▼
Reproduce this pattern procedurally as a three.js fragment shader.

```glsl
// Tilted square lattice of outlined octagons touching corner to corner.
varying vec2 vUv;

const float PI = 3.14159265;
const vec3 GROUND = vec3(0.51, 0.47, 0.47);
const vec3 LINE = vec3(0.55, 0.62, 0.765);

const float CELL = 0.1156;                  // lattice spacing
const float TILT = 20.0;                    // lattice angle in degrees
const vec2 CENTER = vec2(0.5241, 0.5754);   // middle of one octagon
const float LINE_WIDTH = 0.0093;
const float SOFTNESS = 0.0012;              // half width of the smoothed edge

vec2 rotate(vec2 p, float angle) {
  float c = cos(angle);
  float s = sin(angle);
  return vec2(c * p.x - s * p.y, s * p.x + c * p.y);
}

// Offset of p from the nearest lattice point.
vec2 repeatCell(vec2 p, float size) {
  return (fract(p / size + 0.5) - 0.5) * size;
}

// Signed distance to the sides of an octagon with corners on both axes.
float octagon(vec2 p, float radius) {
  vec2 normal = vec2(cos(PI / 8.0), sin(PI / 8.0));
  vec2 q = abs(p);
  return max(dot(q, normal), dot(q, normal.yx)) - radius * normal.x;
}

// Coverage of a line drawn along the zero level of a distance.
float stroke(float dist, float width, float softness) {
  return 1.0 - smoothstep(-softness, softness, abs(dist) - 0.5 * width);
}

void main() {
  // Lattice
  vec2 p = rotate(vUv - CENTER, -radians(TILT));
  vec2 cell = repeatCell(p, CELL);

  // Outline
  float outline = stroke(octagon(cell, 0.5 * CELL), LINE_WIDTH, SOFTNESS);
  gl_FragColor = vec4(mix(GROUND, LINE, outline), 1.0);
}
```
▲
▼
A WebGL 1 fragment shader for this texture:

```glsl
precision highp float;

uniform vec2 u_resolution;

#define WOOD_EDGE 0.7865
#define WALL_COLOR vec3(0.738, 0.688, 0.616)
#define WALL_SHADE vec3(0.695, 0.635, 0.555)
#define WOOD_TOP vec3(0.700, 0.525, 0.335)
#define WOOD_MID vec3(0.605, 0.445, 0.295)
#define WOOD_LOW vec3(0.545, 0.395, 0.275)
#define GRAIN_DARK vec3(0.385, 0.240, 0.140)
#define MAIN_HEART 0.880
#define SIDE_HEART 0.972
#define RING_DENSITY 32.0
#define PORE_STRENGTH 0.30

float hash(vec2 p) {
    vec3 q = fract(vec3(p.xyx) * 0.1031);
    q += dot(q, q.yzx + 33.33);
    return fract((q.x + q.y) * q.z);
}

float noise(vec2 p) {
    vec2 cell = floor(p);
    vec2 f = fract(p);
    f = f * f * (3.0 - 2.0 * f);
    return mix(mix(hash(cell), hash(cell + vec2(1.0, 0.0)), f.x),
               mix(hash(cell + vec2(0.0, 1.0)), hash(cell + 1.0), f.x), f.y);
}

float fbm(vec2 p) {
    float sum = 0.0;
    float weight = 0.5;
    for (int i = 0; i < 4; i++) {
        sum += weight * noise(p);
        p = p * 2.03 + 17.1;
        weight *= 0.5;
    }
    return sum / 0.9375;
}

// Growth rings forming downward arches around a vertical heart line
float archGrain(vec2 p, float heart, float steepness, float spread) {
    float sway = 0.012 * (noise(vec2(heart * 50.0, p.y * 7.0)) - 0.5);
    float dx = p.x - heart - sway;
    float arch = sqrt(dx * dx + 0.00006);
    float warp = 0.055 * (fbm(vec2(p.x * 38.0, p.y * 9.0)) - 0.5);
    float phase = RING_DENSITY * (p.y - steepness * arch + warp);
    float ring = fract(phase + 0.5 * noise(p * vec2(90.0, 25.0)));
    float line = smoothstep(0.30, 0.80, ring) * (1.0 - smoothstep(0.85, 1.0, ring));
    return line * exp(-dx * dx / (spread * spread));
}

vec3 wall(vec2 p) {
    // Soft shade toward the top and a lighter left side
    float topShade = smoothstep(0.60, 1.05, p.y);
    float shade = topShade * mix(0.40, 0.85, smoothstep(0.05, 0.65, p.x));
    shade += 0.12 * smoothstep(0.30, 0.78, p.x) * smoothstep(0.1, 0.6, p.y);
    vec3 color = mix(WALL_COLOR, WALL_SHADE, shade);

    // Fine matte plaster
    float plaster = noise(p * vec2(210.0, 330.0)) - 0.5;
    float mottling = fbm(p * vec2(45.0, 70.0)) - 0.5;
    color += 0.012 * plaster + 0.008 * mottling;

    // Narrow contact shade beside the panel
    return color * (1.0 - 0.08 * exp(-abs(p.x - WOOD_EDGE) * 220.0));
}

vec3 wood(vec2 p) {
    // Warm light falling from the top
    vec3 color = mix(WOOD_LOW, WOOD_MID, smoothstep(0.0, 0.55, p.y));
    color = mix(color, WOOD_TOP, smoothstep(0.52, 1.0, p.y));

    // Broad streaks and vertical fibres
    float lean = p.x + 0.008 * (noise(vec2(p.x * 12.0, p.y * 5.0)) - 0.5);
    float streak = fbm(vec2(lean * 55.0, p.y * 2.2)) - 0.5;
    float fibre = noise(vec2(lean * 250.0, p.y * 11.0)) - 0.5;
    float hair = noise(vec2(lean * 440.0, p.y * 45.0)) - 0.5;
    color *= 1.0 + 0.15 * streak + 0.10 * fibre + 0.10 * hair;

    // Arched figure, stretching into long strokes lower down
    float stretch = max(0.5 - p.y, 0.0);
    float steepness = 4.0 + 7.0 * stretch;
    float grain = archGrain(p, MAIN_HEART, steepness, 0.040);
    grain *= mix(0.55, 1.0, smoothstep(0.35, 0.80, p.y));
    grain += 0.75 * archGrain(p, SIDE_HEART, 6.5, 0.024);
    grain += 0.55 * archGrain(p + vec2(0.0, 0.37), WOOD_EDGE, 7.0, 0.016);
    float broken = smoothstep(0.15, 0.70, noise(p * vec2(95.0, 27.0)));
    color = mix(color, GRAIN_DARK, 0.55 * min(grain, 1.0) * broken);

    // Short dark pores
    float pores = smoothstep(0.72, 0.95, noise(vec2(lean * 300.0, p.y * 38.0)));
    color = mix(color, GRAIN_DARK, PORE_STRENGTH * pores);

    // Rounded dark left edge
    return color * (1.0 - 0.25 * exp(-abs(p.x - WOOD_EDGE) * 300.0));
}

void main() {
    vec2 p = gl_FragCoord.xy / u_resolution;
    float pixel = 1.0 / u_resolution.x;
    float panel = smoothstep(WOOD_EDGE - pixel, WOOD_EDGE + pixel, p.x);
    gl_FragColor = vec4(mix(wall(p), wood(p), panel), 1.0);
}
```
▲
• [WORK ITEM] Work out how many lines of the entries include the word "archGrain", and respond with that number and nothing more.

• [OUTPUT FOR THIS EXERCISE] 4